I am retired, can I foster?
There are no official upper age limits. As long as you are reasonably fit and have the energy to make a commitment to care for other people’s children for some years, then you can foster.
I am single, can I foster?
You can be a married or unmarried couple, single - male or female. It doesn't matter if you are a parent or not.
I am gay, can I foster?
Whether you are straight, gay or bisexual, we welcome applications from people who can bring different skills, knowledge and life experiences to the fostering role. We are interested in assessing your ability to care for children, not your sexuality.
I don’t have specific qualifications, can I foster?
You won't need any special qualifications – but you will need a practical understanding of children and their needs. We'll give you the training you need as a foster carer, however training is not optional and we’ll expect all adults in the household to attend the skills to foster course as part of your assessment. Training and development is a core part of being an approved foster carer, where you must attain the national training standards and complete mandatory courses within a given timescale.
I have a disability, can I foster?
Everyone who applies to foster will need to undergo a medical as part of the assessment process to ensure you have the ability to care for a child. If you have a disability, our medical advisor will consider the factors and make recommendations on your ability to meet the demands of the role.
I smoke, can I foster?
You will not be excluded on the grounds you smoke, but you must stop smoking in the family home. No child aged less than five years or with respiratory or similar health conditions will be placed in a smoking household. Northumberland County Council encourages participation in a smoking cessation programme.

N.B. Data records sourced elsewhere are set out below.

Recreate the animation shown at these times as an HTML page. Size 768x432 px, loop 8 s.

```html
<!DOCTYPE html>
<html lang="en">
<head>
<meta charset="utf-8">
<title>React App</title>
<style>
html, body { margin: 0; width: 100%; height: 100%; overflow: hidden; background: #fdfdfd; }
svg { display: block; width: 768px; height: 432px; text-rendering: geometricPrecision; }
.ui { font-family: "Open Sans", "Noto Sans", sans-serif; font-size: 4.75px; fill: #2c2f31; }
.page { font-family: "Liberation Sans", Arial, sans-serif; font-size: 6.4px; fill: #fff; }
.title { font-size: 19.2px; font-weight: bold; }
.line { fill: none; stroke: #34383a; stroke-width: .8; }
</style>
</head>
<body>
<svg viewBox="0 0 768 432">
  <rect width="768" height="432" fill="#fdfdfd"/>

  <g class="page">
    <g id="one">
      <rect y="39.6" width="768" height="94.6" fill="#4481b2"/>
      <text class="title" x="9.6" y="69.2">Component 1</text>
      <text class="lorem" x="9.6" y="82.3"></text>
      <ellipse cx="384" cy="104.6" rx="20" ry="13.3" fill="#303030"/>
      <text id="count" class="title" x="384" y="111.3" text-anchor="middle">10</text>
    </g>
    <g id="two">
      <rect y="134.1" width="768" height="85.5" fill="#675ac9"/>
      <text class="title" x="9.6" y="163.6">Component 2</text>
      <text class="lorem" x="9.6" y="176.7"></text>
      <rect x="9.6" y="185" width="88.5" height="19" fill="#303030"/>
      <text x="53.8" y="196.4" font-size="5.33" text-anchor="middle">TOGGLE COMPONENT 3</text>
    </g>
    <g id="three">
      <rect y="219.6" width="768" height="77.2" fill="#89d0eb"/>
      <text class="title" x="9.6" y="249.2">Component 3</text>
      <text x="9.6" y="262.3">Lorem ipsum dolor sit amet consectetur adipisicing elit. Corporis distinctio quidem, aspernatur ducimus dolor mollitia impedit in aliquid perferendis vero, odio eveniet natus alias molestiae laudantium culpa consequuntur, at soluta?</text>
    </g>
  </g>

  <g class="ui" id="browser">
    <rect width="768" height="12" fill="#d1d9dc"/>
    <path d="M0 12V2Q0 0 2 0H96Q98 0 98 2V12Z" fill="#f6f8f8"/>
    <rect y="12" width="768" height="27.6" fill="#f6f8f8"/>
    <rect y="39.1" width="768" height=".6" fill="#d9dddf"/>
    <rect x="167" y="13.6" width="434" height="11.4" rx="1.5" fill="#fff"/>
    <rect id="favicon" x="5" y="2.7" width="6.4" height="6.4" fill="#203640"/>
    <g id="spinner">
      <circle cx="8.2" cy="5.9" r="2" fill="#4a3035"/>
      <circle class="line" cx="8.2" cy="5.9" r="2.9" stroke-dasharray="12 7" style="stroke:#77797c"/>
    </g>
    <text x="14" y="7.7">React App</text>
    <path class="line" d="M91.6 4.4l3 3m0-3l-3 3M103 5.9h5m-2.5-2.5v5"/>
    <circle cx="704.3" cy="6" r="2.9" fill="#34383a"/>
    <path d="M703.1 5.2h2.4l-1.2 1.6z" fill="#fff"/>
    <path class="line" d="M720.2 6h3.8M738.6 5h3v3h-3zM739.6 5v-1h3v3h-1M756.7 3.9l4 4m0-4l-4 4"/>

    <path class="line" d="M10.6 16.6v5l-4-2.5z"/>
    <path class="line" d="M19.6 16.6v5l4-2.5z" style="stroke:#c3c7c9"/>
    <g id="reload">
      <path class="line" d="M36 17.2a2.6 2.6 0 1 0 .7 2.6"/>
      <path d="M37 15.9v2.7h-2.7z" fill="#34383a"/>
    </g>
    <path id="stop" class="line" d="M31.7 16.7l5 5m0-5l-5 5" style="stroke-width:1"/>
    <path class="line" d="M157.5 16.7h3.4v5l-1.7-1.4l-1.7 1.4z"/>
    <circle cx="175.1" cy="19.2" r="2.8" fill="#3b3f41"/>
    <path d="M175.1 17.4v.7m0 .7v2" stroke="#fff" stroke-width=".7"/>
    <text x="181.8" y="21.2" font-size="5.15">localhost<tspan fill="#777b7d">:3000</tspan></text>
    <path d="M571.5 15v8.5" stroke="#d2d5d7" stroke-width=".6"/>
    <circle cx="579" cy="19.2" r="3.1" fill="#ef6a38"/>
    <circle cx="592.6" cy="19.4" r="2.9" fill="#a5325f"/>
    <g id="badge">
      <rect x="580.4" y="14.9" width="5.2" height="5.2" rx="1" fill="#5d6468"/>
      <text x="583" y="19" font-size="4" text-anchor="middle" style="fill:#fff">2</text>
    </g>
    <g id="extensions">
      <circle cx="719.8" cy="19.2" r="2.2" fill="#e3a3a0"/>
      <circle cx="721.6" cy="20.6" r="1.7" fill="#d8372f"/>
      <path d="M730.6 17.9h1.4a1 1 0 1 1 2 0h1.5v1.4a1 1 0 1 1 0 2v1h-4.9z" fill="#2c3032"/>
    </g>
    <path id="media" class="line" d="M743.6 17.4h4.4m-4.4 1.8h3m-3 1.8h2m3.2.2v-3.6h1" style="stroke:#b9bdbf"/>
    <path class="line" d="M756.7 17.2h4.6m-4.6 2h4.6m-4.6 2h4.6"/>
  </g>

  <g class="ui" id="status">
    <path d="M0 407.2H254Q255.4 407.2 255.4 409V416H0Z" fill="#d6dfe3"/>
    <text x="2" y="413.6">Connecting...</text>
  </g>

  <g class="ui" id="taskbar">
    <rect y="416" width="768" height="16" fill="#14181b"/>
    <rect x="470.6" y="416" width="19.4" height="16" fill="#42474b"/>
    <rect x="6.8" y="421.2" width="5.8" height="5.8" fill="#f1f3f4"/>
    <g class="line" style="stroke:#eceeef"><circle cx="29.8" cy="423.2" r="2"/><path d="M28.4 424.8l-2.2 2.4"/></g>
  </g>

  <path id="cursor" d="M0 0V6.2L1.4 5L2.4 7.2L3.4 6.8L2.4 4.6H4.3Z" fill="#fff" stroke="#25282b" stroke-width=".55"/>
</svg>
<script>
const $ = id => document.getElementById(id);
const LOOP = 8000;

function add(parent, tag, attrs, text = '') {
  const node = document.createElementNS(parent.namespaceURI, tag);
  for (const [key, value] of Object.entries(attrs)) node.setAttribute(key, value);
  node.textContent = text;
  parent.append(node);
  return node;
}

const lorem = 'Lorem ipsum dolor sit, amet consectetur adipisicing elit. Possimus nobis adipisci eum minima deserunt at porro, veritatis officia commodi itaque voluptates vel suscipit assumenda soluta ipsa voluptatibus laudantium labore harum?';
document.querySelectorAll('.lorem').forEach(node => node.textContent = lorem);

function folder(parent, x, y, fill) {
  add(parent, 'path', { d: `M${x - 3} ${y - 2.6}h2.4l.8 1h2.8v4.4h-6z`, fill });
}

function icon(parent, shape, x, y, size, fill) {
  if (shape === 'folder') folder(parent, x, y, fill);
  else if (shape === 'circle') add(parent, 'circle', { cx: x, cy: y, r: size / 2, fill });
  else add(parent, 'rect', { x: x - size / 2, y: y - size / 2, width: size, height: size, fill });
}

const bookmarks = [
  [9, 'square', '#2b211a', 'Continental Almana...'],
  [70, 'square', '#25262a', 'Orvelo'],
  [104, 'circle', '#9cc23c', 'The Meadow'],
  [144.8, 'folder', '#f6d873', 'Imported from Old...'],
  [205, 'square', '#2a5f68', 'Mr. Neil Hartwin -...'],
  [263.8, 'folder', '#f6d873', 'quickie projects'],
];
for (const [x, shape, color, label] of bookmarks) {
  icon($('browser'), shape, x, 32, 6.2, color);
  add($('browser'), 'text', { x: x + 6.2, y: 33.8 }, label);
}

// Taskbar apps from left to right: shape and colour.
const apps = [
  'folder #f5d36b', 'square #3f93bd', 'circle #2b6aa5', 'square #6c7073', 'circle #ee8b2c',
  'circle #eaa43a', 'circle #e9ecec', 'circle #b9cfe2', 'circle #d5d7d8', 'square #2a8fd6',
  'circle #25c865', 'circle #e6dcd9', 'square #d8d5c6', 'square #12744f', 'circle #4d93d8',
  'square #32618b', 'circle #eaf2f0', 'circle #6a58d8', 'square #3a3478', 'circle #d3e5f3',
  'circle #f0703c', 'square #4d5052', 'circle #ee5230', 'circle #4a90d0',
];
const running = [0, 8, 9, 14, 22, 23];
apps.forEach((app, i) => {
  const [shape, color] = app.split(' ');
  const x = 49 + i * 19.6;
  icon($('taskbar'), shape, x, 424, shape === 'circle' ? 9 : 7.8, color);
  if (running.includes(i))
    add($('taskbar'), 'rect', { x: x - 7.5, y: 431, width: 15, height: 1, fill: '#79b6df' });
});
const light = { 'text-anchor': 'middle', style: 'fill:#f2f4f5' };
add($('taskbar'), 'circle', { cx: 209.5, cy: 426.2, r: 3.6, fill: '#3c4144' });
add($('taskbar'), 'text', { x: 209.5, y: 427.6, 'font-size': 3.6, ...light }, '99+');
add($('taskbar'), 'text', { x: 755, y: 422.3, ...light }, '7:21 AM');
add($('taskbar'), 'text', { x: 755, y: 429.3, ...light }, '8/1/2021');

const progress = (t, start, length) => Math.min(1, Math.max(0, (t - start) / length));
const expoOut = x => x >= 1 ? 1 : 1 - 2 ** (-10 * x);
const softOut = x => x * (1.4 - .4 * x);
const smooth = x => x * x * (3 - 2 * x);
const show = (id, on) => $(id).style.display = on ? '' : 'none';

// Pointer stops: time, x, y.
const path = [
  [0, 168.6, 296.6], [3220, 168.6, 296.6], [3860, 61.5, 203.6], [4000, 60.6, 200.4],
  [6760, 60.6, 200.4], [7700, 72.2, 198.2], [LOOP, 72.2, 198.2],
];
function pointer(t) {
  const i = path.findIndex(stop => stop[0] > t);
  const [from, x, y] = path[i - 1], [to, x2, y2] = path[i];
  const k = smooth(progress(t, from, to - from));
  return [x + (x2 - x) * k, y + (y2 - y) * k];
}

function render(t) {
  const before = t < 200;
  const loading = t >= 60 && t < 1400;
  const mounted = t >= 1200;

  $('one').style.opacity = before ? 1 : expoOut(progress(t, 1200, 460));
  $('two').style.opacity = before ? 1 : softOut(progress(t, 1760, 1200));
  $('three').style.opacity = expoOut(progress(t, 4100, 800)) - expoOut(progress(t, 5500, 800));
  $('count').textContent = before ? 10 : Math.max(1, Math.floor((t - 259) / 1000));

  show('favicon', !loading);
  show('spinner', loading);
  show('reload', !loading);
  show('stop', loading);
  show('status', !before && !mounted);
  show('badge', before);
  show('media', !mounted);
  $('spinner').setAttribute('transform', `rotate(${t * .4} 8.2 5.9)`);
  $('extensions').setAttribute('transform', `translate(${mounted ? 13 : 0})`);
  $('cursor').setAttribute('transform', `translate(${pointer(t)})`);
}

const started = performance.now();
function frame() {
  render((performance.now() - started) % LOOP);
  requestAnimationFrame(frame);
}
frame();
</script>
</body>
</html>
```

I have a health issue, can I foster?
You must undergo a medical and be physically and emotionally fit to be a foster carer.
I want to continue work, can I foster?
Yes although you may want to consider fostering on a part-time basis, such as providing respite care at weekends and school holidays, or you can join us as full-time foster carers. As long as you can make a regular commitment, our team are here to guide you about feasible options for you and the children who need your care. Our greatest need is for full-time foster carers who do not have any other work commitments.
I (or a member of my household) have a criminal conviction, can I foster?
Criminal convictions do not necessarily ban you from fostering. Much depends on the seriousness of the offence, how long ago the crime was committed and how you have lived your life since. You cannot foster if you have committed serious offences, like violence, or any offences against children.
Any other criminal convictions and cautions will be considered by the head of children’s services, who will decide whether or not an application can proceed. All household members aged 16 or over, need to agree to an enhanced Disclosure and Barring Service check, and any other additional safeguarding measures considered by the agency to be appropriate.
I don’t drive, can I foster?
Yes, but you must have the capacity and means to meet the travel and transport requirements of the role, which will include transporting children to school and social activities; for you to attend fostering meetings and training; etc.
My son/daughter have questions about fostering. Where can they find information?
Click here to view our Children Who Foster booklet.